- The chemical oxybenzone is found in many popular sunscreens. This chemical is a synthetic hormone and through penetration of the skin (which occurs when applying sunscreen) it has been shown to disrupt the hormone system. Unfortunately some of the sunscreen I have been using does contain this chemical. While I am sure there has been no long term damage from the short term usage of these products, I will be sure to avoid buying any more products that contain oxybenzone in the future.
- Aerosol sprays offer a new convenience for applying sunscreen to children who are struggling against you in their rush to jump in the pool, but unfortunately they may also emit a harmful chemical that is best to avoid. If you do use an aerosol spray it is important to spray the lotion in your hands and apply to the face rather than spray directly in the face. Also spray body twice to assure sufficient coverage. Alas, I will sadly give up this convenience and go back to holding my children down and rubbing in lotion. Or if I am lured back into the convenience of an aerosol I will make sure to spray them twice and rub in the lotion with my hands.
- Sunscreen in the form of powder has not been FDA approved and there is concern that these sunscreens are not offering sufficient protection. I came very close to buying a popular powder sunscreen because it seemed an easy solution to applying sunscreen to the face. Instead I bought a solid sunblock stick which has worked very well when applied to the face. Neutrogena Pure and Free BabySunscreen stick is perfect for both children and adults.
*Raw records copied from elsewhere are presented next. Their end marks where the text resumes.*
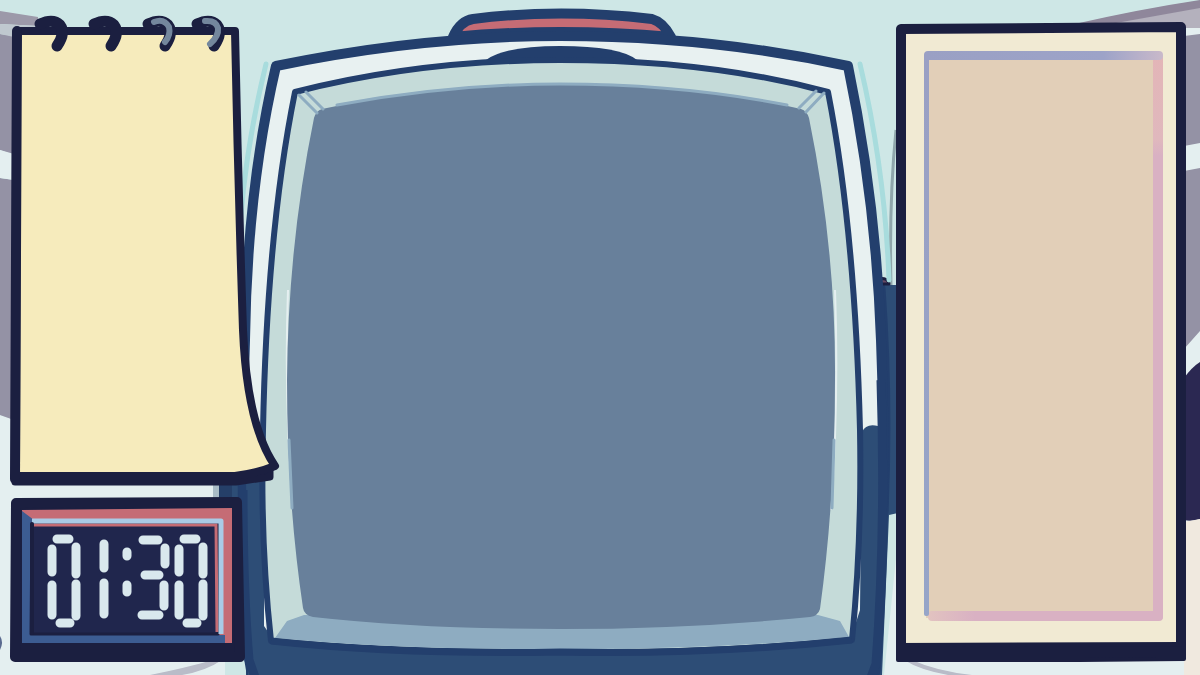
<!DOCTYPE html>
<html lang="en">
<head>
<meta charset="utf-8">
<title>Stream overlay with television, notepad and clock</title>
<style>
:root{--mint:#cee7e6;--pale:#e4eff0;--wall:#9492a5;--ink:#1b1f40;--navy:#233f6d;--blue:#2d4d76;--shell:#e8f1f1;--bezel:#c5dbd9;--bezel-shade:#8eacc1;--screen:#68809b;--red:#c56c75;--note:#f6ebbc;--cream:#f1ead3;--tan:#e2cfb8;--pink:#d9b1c3;--lilac:#9aa0c4;--display:#20264d;--digit:#d9e8ed;--glint:#a9cbe6}
html,body{margin:0;overflow:hidden}
.overlay{position:relative;width:1200px;height:675px;overflow:hidden;background:var(--mint)}
.overlay svg{display:block}
.ink-line{stroke:var(--ink);stroke-linejoin:round;stroke-linecap:round}
.navy-line{stroke:var(--navy);stroke-linejoin:round;stroke-linecap:round}
.rings,.digits{fill:none;stroke-linecap:round}
.digits{stroke:var(--digit);stroke-width:9}
</style>
</head>
<body>
<main class="overlay">
<svg width="1200" height="675" viewBox="0 0 1200 675" role="img" aria-label="Television with a blank screen, a blank notepad, a clock showing 01:30 and a blank framed panel">
<defs>
<linearGradient id="frame-top"><stop offset="0" stop-color="#9aa0c4"/><stop offset=".75" stop-color="#9da3c8"/><stop offset="1" stop-color="#c9b9ca"/></linearGradient>
<linearGradient id="frame-side" x2="0" y2="1"><stop offset="0" stop-color="#e3b5b7"/><stop offset=".15" stop-color="#e0b8bd"/><stop offset=".18" stop-color="#d9b1c3"/><stop offset="1" stop-color="#d9b1c3"/></linearGradient>
<linearGradient id="frame-base"><stop offset="0" stop-color="#e2c3c0"/><stop offset=".2" stop-color="#d9b1c3"/><stop offset="1" stop-color="#d9b1c3"/></linearGradient>
<linearGradient id="frame-left" x2="0" y2="1"><stop offset="0" stop-color="#9aa0c4"/><stop offset="1" stop-color="#96a5c8"/></linearGradient>
</defs>

<g id="room">
<path fill="var(--pale)" d="M0 415L12 419V480H225V675H0Z"/>
<path fill="var(--wall)" d="M0 34L14 36V155L0 150ZM0 178L14 180V420L0 415Z"/>
<path fill="var(--pale)" d="M0 150L14 154V180L0 178Z"/>
<path fill="#9c99a9" d="M0 11L38 17V26L0 24Z"/>
<path fill="#bfc8cf" d="M0 24L38 26L14 37L0 34Z"/>
<path fill="#8f879b" d="M1070 25Q1140 9 1200 0V13L1120 25Z"/>
<path fill="#b4b1bd" d="M1105 25L1200 8V28H1105Z"/>
<path fill="var(--pale)" d="M1180 28H1200V675H884L900 520H1180Z"/>
<path fill="var(--wall)" d="M1184 36L1200 34V143L1184 146ZM1184 171L1200 168V331L1184 349Z"/>
<path fill="#2b2852" d="M1184 378Q1192 367 1200 362V519Q1192 522 1184 520Z"/>
<path fill="#f0e9df" d="M1184 522L1200 519V675H1184Z"/>
<path fill="none" stroke="#8fa6ab" stroke-width="3" d="M896 130Q889 200 891 285"/>
<path fill="#b9bcc8" d="M150 675Q185 668 213 660H222Q206 671 182 675ZM912 660Q936 671 972 675H948Q920 670 904 660Z"/>
<path fill="#5a6a8f" d="M0 636Q4 642 0 650Z"/>
<path fill="#a9bcc6" d="M213 483H224V502H213Z"/>
</g>

<g id="television">
<path fill="var(--blue)" d="M219 470H266V675H246V500L219 502ZM880 285H898V513L889 515L882 675H868Z"/>
<path fill="#253f68" d="M219 484H232V502H219Z"/>
<path fill="none" class="navy-line" stroke-width="7" d="M882 288Q890 400 885 512"/>
<path fill="#684b65" class="ink-line" stroke-width="3" d="M878 279Q888 277 889 284H880Z"/>
<path fill="var(--red)" class="navy-line" stroke-width="10" d="M453 37Q460 21 473 19Q560 8 652 19Q663 22 671 37Q560 27 453 37Z"/>
<path fill="none" stroke="#a8dcdd" stroke-width="5" stroke-linecap="round" d="M266 64Q240 170 238 270M860 64Q885 170 889 280"/>
<path fill="var(--shell)" class="navy-line" stroke-width="10" d="M276 66Q420 36 560 36Q710 36 848 66Q876 200 881 340Q888 500 876 668L873 682H253L246 640Q240 480 245 340Q247 190 276 66Z"/>
<path fill="var(--blue)" d="M862 432Q866 423 878 426Q885 560 876 675H248L246 476L264 472V626L275 642Q560 656 850 641L860 610Z"/>
<path fill="none" stroke="var(--navy)" stroke-width="9" d="M881 380Q886 530 876 664L870 680M243 490Q243 590 249 660L256 680"/>
<path fill="var(--navy)" d="M486 60Q505 46 560 46Q620 46 637 60Q560 66 486 60Z"/>
<path fill="var(--bezel)" class="navy-line" stroke-width="6" d="M295 92Q420 60 560 60Q710 60 828 92Q855 230 860 430Q862 540 852 640Q706 654 560 652Q400 653 271 641Q260 540 263 430Q267 230 295 92Z"/>
<path fill="var(--bezel-shade)" d="M304 615L287 621L275 638Q400 650 560 649Q710 650 849 637L840 621L818 615Z"/>
<path fill="none" stroke="var(--navy)" stroke-width="7" d="M271 641Q400 655 560 652Q710 655 852 640"/>
<path fill="none" stroke="#e5eff0" stroke-width="2" d="M400 96Q560 72 725 96M288 290Q284 400 293 510M835 290Q839 400 831 510"/>
<path fill="var(--screen)" d="M322 109Q440 84 560 84Q690 84 801 109Q807 111 809 118Q836 250 835 380Q835 500 820 609Q818 616 810 617Q690 629 560 629Q420 629 313 617Q304 615 303 608Q287 500 287 380Q288 245 314 118Q316 111 322 109Z"/>
<path fill="none" stroke="var(--bezel-shade)" stroke-width="3" stroke-linecap="round" d="M299 95L317 113M306 92L323 109M824 93L806 112M816 91L799 108M337 105Q450 84 560 84Q680 84 787 105M289 440L292 508M834 440L832 508"/>
</g>

<g id="notepad">
<path fill="var(--ink)" class="ink-line" stroke-width="7" d="M15 472V482H236L270 477V470Z"/>
<path fill="var(--note)" class="ink-line" stroke-width="8" d="M17 31H235Q238 180 243 330Q247 425 275 466Q258 473 235 476H16Z"/>
<path fill="none" class="ink-line" stroke-width="10" d="M17 31L15 479"/>
<g class="rings" stroke="var(--ink)" stroke-width="11">
<path id="ring" d="M40 24Q53 18 60 25Q66 33 57 46"/>
<use href="#ring" x="54"/><use href="#ring" x="108"/><use href="#ring" x="157"/>
</g>
<g class="rings" stroke="#74879d" stroke-width="6">
<path d="M154 22Q164 18 169 27Q171 35 165 42M205 21Q216 20 218 28Q219 36 210 44"/>
</g>
</g>

<g id="clock">
<path fill="var(--ink)" class="ink-line" stroke-width="10" d="M16 503L237 502L240 657H15Z"/>
<path fill="var(--red)" d="M22 510L232 508V643H22Z"/>
<path fill="#3c5c92" d="M22 511L34 520V635H225V643H22Z"/>
<path fill="var(--display)" class="ink-line" stroke-width="3" d="M32 524H218V634H31Z"/>
<path fill="none" stroke="var(--red)" stroke-width="3" d="M34 525H216L217 632"/>
<path fill="none" stroke="var(--glint)" stroke-width="5" stroke-linejoin="round" d="M32 521H221V634"/>
<path fill="none" class="ink-line" stroke-width="4" d="M32 524V633"/>
<g class="digits">
<path id="zero" d="M57 539H69M52 549V572M76 547V574M52 585V615M76 584V616M60 623H70"/>
<path d="M104 544V568M104 583V614"/>
<path d="M127 552V556M127 585V592"/>
<path d="M143 540H158M165 548V564M145 575H159M164 585V606M142 615H159"/>
<use href="#zero" x="127"/>
</g>
</g>

<g id="framed-panel">
<path fill="var(--cream)" class="ink-line" stroke-width="10" d="M901 29L1181 27V654H901Z"/>
<path fill="var(--ink)" class="ink-line" stroke-width="4" d="M898 645L1184 644V659L1080 660H898Z"/>
<rect fill="var(--tan)" x="926" y="54" width="234" height="564"/>
<rect fill="url(#frame-side)" x="1153" y="54" width="10" height="566" rx="4"/>
<rect fill="url(#frame-base)" x="928" y="611" width="235" height="10" rx="4"/>
<rect fill="url(#frame-left)" x="924" y="54" width="5" height="562" rx="2"/>
<rect fill="url(#frame-top)" x="924" y="51" width="239" height="9" rx="4"/>
</g>
</svg>
</main>
</body>
</html>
- Do not use a sunscreen that also contains a bug spray. If you must use both at the same time layer them on one at a time.
Remember children under six months should be kept out of the sun as much as possible and protected by clothing, hats, and sun shields if they are in the sun. It is not recommended to use sunscreen on children younger than six months.
The following is a short list of sunscreens* that meet the above criteria. For more options and information visit the Environmental Working Group page on sunscreen.
- BabyGanics Cover-Up Baby Sunscreen
- Carribean Solutions Sol Kid Kare Sunscreen
- Beyond Coastal Naturals Sunscreen
- Goddess Garden Kids Natural Sunscreen
- California Baby Sunscreen
- Kiss My Face Sunscreen Face Factor
- Badger Natural and Organic Sunscreen
- Alba Botanica Natural Sunscreen
- Neutrogena Pure and Free Baby Sunscreen
*These products can be bought on line at various vendors and also many of them can be found in grocery stores and drug stores.